Looking at the University of Georgia corn enterprise budgets for 2011, Extension Economist Nathan Smith says variable costs are expected to increase by 13 percent this year for dryland corn and by 14 percent for irrigated corn. These increases, says Smith, are due primarily to higher fertilizer prices, crop insurance and fuel prices. Seed costs, he adds, are expected to remain the same for most varieties.

Smith discussed the 2011 corn budgets during the recent Georgia Corn Short Course held in Tifton, Ga.

Taking each line of the budget separately, beginning with seed, fertilizer and chemicals, he says seed costs are projected to remain flat in 2011. However, the range for price might widen as newly introduced varieties will have higher prices. Cost per bag for corn seed likely will range from between $190 to $265 per bag, depending on the variety and technology.

Fertilizer prices moving higher

Fertilizer prices are moving up with higher petroleum prices, he says. A major factor that will determine fertilizer prices in the spring will be how much corn acres increase. A large increase in corn will push up fertilizer prices. Nitrogen was priced in the mid-50-cent range per pound of nutrient at the end of 2010. Phosphorus is estimated at 45 cents per pound of nutrient. Potash is estimated to remain at about 50 cents per pound.

Chemical costs in general have been on the rise but is offset in the corn enterprise budgets by the lower price of atrazine.

Moving to the cost of borrowed funds entry, Smith says the interest rate charged in the corn budgets is dependent upon what lending institutions pay for funds they lend. Most loans are based on the prime rate plus 1 to 3 percent. The prime lending rate was 3.25 percent in late 2010 and farmers in good financial standing should be able to qualify for a lower rate. The rate used for 2011 is 6.5 percent which is higher than using the usual rule of thumb.

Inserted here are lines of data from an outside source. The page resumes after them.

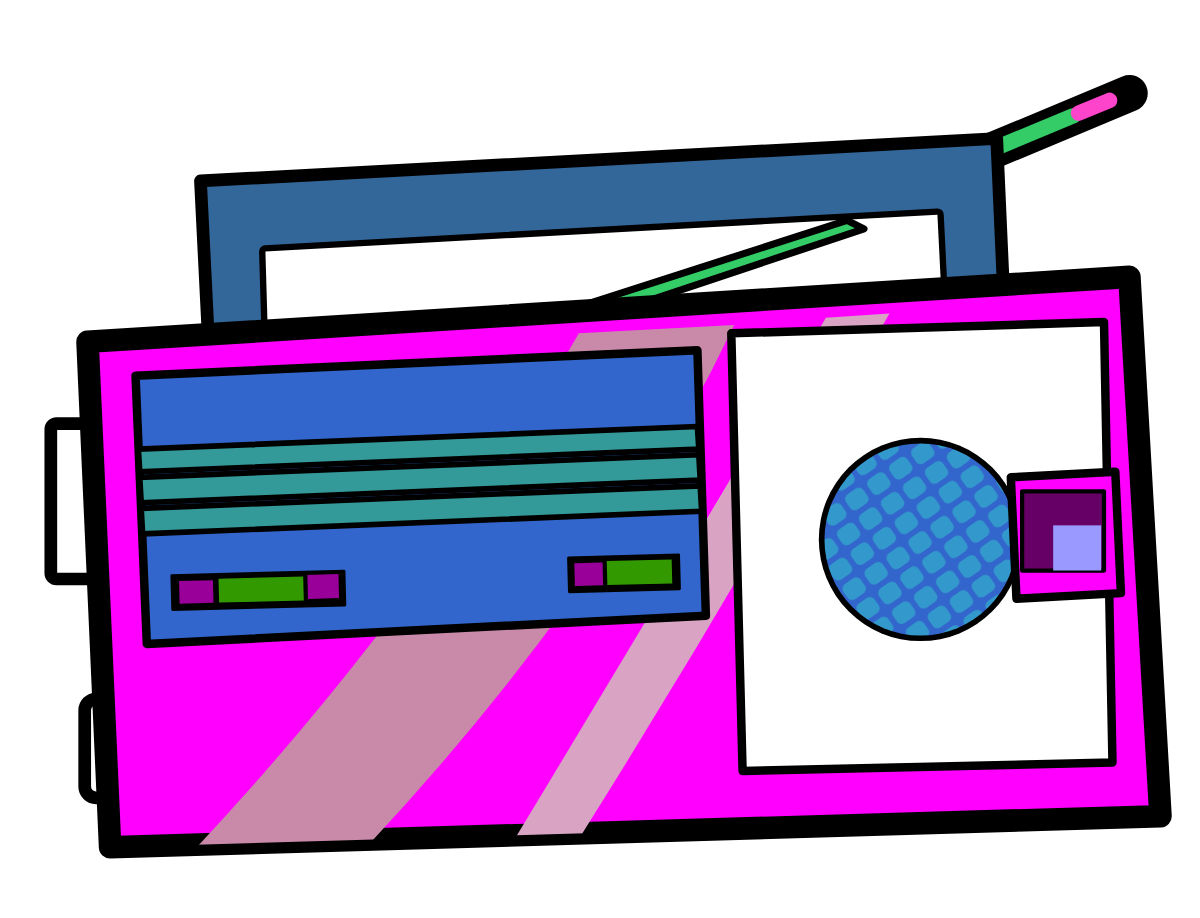
<!DOCTYPE html>
<html lang="en">
<head>
<meta charset="utf-8">
<title>Portable Radio</title>
<style>
  :root {
    --ink: #000000;
    --paper: #ffffff;
    --body-magenta: #ff00ff;
    --body-sheen: #c88aa8;
    --body-sheen-light: #d9a3c4;
    --handle-blue: #336699;
    --panel-blue: #3366cc;
    --panel-teal: #339999;
    --antenna-green: #33cc66;
    --antenna-tip: #ff44cc;
    --slider-purple: #990099;
    --slider-green: #339900;
    --mesh-light: #3399cc;
    --mesh-dark: #3366cc;
    --button-plum: #660066;
    --button-lilac: #9999ff;
  }
  html, body {
    margin: 0;
    padding: 0;
    width: 1200px;
    height: 918px;
    overflow: hidden;
    background: var(--paper);
  }
  .radio-art {
    display: block;
    width: 1200px;
    height: 918px;
  }
  .outline { stroke: var(--ink); stroke-linejoin: round; stroke-linecap: round; }
</style>
</head>
<body>
<svg class="radio-art" viewBox="0 0 850 650" role="img" aria-label="Illustration of a pink portable radio">
  <defs>
    <clipPath id="body-clip">
      <polygon points="62,242 800,196 822,578 78,600"/>
    </clipPath>
    <clipPath id="speaker-clip">
      <circle cx="652" cy="382" r="70"/>
    </clipPath>
    <rect id="mesh-cell" width="15" height="13" rx="4"/>
    <pattern id="speaker-mesh" width="19" height="17" patternUnits="userSpaceOnUse" patternTransform="rotate(-35)">
      <rect width="19" height="17" fill="var(--mesh-dark)"/>
      <use href="#mesh-cell" x="2" y="2" fill="var(--mesh-light)"/>
    </pattern>
  </defs>

  <!-- telescopic antenna -->
  <g class="antenna">
    <line class="outline" x1="690" y1="112" x2="800" y2="66" stroke-width="26"/>
    <line x1="695" y1="109" x2="760" y2="82" stroke="var(--antenna-green)" stroke-width="11" stroke-linecap="round"/>
    <line x1="764" y1="80" x2="786" y2="71" stroke="var(--antenna-tip)" stroke-width="11" stroke-linecap="round"/>
  </g>

  <!-- carry handle -->
  <g class="handle">
    <path class="outline" fill="var(--handle-blue)" stroke-width="9"
      d="M142,128 L706,98 L712,232 L668,232 L664,152 L188,178 L190,246 L148,248 Z"/>
    <path fill="var(--paper)" d="M188,178 L664,152 L668,232 L190,246 Z"/>
    <path class="outline" fill="var(--antenna-green)" stroke-width="5" d="M376,228 L600,156 L612,162 L390,236 Z"/>
  </g>

  <!-- side knobs -->
  <g class="side-knobs">
    <rect class="outline" x="36" y="300" width="46" height="110" rx="4" fill="var(--paper)" stroke-width="9"/>
    <rect class="outline" x="60" y="495" width="30" height="70" rx="8" fill="var(--paper)" stroke-width="9"/>
  </g>

  <!-- radio body -->
  <g class="body">
    <polygon class="outline" points="62,242 800,196 822,578 78,600" fill="var(--body-magenta)" stroke-width="16"/>
    <g clip-path="url(#body-clip)">
      <path fill="var(--body-sheen)" d="M410,236 L520,230 Q430,420 250,610 L130,610 Q300,430 410,236 Z"/>
      <path fill="var(--body-sheen-light)" d="M585,225 L630,222 Q520,420 400,610 L355,610 Q470,420 585,225 Z"/>
    </g>
  </g>

  <!-- tuning panel -->
  <g class="tuning-panel">
    <polygon class="outline" points="96,266 494,248 500,436 104,456" fill="var(--panel-blue)" stroke-width="6"/>
    <polygon class="outline" points="98,318 494,302 495,318 99,334" fill="var(--panel-teal)" stroke-width="4"/>
    <polygon class="outline" points="99,338 495,322 496,340 100,356" fill="var(--panel-teal)" stroke-width="4"/>
    <polygon class="outline" points="100,360 496,344 497,362 101,378" fill="var(--panel-teal)" stroke-width="4"/>
    <g class="slider-left">
      <rect class="outline" x="122" y="406" width="122" height="24" fill="var(--ink)" stroke-width="2" transform="rotate(-1.5 183 418)"/>
      <rect x="127" y="410" width="24" height="16" fill="var(--slider-purple)" transform="rotate(-1.5 183 418)"/>
      <rect x="155" y="409" width="60" height="17" fill="var(--slider-green)" transform="rotate(-1.5 183 418)"/>
      <rect x="218" y="408" width="22" height="17" fill="var(--slider-purple)" transform="rotate(-1.5 183 418)"/>
    </g>
    <g class="slider-right">
      <rect class="outline" x="403" y="394" width="78" height="24" fill="var(--ink)" stroke-width="2" transform="rotate(-1.5 442 406)"/>
      <rect x="407" y="398" width="20" height="16" fill="var(--slider-purple)" transform="rotate(-1.5 442 406)"/>
      <rect x="430" y="397" width="46" height="17" fill="var(--slider-green)" transform="rotate(-1.5 442 406)"/>
    </g>
  </g>

  <!-- speaker -->
  <g class="speaker">
    <polygon class="outline" points="518,236 782,228 788,540 526,546" fill="var(--paper)" stroke-width="6"/>
    <circle cx="652" cy="382" r="72" fill="var(--ink)"/>
    <circle cx="652" cy="382" r="68" fill="url(#speaker-mesh)"/>
  </g>

  <!-- power button -->
  <g class="power-button">
    <path class="outline" fill="var(--body-magenta)" stroke-width="6"
      d="M716,338 L790,334 L794,420 L720,424 Z"/>
    <rect class="outline" x="724" y="348" width="58" height="56" fill="var(--button-plum)" stroke-width="3"/>
    <rect x="746" y="372" width="34" height="32" fill="var(--button-lilac)"/>
  </g>
</svg>
</body>
</html>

“Banks, however, are widening the margin on interest rates to adjust for risk in the current economic environment and to offset losses from other sectors. Credit availability could be a concern for growers as lenders will likely tighten limits and look to greater utilization of FSA-guaranteed loans,” says Smith.

As for fuel and energy costs, energy prices have been rising, especially with early cold weather in 2010. Fuel and oil prices are expected to rise moderately in 2011 as demand slowly grows. The 2011 budgeted price is $2.85 per gallon versus $2.50 in the December 2009 budget. The irrigated corn budget charges an average of $10 per acre inch of water reflecting a 50/50 ratio of diesel and electric power sources.

Moving to the labor and repairs budget category, operator labor rates remain at $11.25 per hour in the 2011 budget while machinery repairs are increased reflecting the higher cost of equipment and parts, according to Smith.

For the all-important breakeven yield and price budget entry, at the budgeted yield, non-irrigated corn requires $3.52 per bushel to cover variable costs and irrigated corn requires $3.18 per bushel to cover variable costs. In order to cover all costs except for land, the breakeven price is $4.53 per bushel for non-irrigated corn and $4.39 per bushel for irrigated corn.

For a complete listing of the University of Georgia enterprise budgets for corn and other crops, including cotton, grain sorghum, peanuts and soybeans, go to http://www.caes.uga.edu/?tiny=TY3II9. The 2011 Crop Comparison Tool can be found at http://www.caes.uga.edu/?tiny=JLBBTR.

phollis@farmpress.com